▶ TASK TO CARRY OUT:
Your answer should be every line of the records that contains the word "title".

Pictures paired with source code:
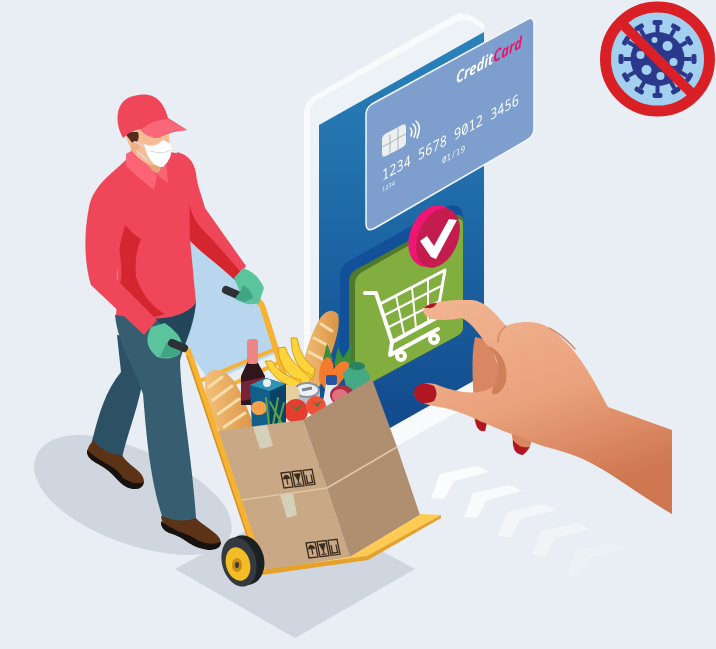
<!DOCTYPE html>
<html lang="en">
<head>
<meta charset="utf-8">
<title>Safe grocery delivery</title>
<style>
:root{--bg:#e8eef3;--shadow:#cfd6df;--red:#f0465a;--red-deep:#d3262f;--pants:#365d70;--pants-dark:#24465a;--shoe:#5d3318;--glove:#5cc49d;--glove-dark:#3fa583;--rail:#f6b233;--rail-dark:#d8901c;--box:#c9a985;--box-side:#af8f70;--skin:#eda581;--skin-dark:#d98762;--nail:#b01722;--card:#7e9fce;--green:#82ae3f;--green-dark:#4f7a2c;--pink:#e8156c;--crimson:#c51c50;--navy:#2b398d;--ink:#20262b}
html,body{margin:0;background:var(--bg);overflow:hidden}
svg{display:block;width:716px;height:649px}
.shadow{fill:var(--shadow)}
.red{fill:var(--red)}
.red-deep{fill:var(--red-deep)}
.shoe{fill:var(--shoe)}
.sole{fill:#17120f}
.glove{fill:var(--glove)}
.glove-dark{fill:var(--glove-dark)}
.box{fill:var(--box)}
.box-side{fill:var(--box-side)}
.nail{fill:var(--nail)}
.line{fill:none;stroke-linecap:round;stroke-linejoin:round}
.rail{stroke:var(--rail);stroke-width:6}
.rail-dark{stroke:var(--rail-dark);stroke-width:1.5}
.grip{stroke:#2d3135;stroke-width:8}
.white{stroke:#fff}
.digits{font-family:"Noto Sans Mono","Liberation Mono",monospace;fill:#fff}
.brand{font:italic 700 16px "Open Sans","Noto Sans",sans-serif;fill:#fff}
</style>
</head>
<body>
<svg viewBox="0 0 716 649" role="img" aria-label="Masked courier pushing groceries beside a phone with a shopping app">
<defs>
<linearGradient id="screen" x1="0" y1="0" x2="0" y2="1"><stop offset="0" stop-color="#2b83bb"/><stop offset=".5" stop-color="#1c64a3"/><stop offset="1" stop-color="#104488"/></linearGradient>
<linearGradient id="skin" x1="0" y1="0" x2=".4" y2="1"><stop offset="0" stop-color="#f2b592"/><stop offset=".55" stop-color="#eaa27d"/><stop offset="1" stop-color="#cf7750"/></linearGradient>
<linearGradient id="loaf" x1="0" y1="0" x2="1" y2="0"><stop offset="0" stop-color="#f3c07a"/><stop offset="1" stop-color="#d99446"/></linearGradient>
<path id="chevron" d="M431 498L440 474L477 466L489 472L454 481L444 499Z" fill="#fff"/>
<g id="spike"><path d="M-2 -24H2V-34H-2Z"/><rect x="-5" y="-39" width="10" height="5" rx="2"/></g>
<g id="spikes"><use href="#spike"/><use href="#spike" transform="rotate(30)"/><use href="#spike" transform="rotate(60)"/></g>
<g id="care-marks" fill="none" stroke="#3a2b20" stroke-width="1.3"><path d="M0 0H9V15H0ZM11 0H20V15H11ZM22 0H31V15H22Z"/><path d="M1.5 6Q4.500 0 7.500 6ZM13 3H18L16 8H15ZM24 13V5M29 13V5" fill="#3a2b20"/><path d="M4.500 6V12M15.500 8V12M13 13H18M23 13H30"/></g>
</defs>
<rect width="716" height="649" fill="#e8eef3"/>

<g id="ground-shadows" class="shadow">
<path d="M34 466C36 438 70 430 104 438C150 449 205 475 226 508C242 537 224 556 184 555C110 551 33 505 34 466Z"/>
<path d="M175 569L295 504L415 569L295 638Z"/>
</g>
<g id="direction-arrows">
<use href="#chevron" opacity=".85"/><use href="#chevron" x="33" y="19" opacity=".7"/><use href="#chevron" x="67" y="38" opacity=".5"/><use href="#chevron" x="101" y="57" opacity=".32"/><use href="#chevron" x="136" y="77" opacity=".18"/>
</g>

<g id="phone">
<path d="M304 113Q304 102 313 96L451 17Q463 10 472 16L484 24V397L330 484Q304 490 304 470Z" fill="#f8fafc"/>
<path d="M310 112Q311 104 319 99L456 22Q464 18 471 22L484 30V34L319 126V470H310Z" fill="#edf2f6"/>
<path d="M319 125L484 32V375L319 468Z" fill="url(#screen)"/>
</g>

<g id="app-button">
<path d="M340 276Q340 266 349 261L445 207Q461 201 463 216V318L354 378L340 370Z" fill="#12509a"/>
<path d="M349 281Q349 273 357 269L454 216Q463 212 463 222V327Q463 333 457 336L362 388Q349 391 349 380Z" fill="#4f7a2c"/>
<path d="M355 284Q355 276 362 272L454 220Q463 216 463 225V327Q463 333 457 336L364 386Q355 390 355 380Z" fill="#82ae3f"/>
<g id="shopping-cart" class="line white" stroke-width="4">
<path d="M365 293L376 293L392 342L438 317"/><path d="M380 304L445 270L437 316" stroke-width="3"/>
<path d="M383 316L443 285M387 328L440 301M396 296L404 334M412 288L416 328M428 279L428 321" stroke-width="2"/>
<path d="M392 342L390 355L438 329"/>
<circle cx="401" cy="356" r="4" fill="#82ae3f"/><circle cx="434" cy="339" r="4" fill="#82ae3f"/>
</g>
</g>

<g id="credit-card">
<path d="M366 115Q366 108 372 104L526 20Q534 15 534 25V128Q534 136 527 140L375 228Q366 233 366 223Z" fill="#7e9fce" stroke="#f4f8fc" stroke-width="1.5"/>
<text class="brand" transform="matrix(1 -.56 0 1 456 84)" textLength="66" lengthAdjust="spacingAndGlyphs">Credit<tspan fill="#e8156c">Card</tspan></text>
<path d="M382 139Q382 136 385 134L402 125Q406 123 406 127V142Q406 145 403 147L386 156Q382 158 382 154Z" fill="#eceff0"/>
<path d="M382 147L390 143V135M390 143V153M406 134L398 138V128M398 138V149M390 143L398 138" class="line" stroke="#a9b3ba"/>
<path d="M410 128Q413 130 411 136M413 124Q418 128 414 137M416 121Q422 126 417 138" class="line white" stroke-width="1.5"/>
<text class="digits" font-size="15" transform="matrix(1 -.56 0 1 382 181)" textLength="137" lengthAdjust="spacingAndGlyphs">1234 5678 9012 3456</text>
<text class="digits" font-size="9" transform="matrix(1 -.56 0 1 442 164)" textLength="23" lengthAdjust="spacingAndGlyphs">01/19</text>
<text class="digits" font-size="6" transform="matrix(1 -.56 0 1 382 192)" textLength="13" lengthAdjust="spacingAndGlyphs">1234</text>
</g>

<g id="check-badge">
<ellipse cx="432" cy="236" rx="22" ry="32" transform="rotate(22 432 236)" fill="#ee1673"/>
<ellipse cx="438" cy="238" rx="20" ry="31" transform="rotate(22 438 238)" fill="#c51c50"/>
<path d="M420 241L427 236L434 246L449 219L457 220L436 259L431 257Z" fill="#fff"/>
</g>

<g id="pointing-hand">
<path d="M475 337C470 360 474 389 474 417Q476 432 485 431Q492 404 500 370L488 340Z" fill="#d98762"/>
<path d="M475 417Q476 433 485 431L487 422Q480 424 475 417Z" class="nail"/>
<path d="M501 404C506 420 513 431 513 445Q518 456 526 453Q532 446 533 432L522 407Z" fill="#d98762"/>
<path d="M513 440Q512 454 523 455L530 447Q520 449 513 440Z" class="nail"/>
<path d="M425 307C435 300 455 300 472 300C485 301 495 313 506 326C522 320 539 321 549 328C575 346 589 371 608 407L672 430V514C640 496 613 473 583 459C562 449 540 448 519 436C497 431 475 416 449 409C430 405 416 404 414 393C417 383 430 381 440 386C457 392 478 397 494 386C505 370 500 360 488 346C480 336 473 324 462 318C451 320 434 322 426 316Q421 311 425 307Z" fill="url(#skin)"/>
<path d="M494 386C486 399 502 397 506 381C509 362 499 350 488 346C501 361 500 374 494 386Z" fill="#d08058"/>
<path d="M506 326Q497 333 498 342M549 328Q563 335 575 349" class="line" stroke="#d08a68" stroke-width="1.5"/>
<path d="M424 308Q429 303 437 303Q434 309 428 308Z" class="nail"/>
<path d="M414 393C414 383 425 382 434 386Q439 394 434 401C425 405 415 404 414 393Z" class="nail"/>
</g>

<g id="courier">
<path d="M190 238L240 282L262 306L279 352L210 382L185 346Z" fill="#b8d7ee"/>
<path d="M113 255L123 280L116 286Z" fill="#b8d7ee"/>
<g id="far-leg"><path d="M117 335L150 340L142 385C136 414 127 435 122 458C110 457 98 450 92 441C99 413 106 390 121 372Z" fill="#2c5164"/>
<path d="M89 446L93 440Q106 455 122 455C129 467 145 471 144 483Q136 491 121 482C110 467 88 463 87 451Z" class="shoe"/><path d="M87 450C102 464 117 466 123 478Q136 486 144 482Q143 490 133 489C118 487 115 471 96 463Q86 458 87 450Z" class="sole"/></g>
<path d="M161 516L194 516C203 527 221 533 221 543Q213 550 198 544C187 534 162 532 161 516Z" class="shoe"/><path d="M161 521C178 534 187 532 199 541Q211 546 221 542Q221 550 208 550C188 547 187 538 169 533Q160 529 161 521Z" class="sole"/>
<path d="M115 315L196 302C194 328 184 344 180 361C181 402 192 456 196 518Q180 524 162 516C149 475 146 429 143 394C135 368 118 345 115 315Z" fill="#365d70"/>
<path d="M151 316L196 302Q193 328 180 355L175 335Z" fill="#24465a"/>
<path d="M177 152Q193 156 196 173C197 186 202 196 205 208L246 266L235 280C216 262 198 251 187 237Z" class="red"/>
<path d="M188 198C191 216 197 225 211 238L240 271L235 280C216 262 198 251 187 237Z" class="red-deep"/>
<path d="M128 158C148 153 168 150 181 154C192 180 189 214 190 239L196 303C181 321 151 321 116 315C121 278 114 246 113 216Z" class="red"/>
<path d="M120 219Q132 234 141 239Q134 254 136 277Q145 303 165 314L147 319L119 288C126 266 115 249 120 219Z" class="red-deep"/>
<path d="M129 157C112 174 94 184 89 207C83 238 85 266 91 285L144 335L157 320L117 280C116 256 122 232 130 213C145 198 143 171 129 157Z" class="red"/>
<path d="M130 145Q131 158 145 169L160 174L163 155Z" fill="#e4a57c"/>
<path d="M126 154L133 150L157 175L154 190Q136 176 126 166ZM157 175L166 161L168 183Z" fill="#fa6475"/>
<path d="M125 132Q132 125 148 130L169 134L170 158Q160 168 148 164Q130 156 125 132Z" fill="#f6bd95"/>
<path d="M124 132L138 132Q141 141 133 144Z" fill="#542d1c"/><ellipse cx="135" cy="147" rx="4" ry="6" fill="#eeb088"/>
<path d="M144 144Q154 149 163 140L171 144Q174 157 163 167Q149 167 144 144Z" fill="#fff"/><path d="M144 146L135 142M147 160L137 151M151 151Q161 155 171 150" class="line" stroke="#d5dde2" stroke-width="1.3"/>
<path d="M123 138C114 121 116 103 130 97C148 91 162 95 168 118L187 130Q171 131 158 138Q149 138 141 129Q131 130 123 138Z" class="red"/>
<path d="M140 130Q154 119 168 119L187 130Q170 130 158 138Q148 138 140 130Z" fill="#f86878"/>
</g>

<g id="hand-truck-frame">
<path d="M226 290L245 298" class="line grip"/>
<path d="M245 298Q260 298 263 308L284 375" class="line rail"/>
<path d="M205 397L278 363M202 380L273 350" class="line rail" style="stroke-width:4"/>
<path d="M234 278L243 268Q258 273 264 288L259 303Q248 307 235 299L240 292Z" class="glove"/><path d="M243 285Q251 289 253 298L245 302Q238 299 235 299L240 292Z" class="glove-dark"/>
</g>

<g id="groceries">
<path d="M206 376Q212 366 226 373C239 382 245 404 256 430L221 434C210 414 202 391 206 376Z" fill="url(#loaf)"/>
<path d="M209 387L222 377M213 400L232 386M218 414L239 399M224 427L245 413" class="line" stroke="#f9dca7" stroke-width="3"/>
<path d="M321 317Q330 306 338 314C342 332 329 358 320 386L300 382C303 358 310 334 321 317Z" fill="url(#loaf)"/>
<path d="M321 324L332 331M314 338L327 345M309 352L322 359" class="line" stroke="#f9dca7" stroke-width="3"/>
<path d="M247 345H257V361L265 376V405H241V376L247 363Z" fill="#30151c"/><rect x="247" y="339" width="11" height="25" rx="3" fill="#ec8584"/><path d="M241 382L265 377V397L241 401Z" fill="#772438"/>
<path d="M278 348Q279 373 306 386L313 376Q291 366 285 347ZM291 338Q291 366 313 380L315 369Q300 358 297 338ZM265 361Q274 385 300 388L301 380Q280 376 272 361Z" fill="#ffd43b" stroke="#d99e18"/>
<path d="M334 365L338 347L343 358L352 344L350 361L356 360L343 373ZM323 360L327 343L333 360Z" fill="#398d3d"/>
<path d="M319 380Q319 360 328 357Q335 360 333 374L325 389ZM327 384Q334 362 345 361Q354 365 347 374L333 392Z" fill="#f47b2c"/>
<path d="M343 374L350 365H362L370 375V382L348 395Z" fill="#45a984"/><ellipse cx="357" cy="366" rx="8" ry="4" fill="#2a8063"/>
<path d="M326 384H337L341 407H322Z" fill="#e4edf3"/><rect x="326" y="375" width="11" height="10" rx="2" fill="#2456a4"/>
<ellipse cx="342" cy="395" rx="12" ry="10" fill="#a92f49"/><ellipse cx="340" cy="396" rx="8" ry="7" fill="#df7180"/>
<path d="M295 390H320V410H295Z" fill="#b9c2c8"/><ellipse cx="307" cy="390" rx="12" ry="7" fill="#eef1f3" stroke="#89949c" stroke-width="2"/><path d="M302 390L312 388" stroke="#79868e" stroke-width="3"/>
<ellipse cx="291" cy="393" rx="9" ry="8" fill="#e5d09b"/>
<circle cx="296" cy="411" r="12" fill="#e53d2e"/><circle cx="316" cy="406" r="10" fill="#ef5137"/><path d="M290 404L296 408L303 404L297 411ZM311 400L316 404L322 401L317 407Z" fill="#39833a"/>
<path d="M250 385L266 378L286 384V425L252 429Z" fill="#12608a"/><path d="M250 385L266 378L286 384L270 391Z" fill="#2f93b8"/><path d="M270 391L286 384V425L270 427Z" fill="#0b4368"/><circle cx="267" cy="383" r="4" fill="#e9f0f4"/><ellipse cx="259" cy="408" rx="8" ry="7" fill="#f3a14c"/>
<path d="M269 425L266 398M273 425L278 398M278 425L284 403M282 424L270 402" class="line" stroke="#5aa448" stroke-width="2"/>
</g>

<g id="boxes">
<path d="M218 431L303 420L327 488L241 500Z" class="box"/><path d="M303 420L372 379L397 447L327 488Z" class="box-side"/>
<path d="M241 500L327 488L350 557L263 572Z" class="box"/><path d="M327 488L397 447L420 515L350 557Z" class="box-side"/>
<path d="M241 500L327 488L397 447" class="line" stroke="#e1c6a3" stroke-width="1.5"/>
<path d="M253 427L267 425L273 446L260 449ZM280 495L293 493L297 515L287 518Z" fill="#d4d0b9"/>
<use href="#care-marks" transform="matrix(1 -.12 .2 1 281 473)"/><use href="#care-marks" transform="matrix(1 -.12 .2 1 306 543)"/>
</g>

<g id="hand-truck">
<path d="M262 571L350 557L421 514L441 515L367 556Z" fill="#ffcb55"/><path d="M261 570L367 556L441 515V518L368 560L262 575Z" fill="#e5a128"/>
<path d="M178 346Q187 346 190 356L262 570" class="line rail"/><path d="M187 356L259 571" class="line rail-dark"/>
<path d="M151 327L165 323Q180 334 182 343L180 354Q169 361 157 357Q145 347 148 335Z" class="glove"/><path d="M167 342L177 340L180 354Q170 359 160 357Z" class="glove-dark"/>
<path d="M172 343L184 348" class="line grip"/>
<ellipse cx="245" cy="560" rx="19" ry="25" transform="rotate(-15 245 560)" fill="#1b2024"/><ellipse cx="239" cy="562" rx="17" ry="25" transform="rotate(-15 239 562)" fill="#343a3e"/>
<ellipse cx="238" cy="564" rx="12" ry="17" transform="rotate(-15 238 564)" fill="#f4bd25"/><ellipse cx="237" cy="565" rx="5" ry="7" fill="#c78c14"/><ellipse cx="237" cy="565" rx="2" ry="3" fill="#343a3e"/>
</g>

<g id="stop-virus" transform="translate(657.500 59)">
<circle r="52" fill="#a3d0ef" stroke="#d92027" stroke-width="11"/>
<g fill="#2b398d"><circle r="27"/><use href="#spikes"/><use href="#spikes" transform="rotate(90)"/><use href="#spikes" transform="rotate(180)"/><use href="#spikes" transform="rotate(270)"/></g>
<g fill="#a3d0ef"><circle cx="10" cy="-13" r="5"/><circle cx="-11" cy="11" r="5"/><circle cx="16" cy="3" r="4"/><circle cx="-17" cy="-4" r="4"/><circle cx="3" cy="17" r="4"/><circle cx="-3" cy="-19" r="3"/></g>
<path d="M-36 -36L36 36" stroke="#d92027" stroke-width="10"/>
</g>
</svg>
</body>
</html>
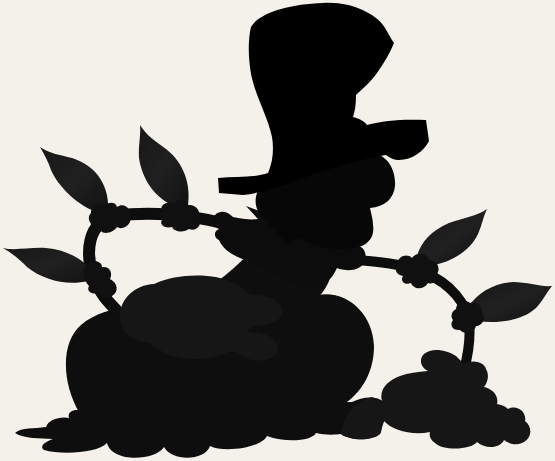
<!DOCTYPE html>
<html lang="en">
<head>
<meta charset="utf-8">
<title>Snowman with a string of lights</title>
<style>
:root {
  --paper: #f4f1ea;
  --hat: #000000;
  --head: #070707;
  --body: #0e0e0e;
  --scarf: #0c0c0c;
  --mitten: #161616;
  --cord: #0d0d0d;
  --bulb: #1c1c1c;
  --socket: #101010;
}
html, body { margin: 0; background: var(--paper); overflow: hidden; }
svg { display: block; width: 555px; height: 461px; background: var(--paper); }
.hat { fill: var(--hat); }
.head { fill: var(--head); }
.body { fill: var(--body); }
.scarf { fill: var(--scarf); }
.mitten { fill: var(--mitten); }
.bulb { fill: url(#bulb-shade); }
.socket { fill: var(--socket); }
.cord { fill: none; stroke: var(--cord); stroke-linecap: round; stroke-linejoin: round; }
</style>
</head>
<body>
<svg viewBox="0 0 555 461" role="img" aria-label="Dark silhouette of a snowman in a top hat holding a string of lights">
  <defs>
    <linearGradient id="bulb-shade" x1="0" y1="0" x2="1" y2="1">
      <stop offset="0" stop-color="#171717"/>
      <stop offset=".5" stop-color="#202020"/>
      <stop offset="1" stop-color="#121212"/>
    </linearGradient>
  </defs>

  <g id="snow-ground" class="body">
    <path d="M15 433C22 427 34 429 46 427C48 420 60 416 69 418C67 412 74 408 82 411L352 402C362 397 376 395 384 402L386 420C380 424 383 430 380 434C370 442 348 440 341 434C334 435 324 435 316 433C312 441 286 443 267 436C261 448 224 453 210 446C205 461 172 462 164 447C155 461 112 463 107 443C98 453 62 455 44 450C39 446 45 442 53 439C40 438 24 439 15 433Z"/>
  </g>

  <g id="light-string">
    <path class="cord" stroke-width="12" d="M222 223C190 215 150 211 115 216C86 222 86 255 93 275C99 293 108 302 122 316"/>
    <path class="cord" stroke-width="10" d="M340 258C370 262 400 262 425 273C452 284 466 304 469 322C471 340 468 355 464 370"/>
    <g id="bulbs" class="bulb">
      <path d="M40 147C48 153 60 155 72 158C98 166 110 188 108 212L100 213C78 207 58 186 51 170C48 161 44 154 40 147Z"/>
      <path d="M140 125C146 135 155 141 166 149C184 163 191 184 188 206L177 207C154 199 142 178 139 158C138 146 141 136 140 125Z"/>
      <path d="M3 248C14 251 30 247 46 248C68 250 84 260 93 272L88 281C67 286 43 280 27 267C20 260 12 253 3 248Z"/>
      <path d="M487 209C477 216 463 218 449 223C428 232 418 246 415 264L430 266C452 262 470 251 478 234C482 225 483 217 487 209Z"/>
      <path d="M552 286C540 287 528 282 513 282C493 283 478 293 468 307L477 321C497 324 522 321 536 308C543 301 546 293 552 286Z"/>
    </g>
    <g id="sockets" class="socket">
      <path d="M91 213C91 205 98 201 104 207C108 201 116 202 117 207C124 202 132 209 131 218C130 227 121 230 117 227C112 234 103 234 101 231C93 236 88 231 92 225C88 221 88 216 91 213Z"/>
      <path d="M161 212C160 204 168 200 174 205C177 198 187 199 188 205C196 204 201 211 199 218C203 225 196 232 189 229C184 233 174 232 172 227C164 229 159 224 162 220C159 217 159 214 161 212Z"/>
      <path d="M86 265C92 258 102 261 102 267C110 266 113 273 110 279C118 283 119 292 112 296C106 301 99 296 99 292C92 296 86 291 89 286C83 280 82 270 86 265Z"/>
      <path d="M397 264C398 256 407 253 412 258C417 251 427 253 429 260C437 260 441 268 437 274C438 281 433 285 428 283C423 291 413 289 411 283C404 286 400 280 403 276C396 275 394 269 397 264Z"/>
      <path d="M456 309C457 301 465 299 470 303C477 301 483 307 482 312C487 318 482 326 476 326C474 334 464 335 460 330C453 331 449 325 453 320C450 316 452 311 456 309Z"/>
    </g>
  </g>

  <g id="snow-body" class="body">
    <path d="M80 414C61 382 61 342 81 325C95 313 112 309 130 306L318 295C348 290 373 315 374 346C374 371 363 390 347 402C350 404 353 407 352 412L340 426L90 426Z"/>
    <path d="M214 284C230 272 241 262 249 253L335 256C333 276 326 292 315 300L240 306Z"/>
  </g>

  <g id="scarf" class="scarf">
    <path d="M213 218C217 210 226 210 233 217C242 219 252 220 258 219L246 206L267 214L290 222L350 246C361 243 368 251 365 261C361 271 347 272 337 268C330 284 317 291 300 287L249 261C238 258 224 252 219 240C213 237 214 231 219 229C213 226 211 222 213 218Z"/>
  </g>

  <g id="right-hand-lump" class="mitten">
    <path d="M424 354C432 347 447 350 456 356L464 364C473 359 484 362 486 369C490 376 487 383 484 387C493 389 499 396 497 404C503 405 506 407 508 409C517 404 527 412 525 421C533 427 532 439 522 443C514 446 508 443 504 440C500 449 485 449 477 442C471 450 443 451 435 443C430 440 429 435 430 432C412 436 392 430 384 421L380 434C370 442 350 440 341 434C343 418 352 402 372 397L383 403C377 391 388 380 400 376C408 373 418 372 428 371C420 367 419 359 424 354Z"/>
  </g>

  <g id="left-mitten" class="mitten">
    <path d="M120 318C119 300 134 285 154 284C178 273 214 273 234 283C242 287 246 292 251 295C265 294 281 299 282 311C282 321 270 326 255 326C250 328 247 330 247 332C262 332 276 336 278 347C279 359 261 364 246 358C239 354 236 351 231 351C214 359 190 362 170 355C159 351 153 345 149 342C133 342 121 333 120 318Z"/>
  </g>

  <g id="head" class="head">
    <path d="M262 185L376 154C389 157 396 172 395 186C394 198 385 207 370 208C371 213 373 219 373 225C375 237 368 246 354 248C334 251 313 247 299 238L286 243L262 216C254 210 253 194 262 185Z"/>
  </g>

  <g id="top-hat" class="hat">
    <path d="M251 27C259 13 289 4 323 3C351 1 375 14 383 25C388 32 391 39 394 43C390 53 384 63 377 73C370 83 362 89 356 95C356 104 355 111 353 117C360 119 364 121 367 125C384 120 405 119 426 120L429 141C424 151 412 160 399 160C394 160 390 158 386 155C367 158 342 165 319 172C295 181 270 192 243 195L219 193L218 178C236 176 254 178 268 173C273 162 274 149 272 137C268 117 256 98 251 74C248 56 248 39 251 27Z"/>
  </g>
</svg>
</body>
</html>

▶ TASK RESPONSE:
<title>Safe grocery delivery</title>
<title>Snowman with a string of lights</title>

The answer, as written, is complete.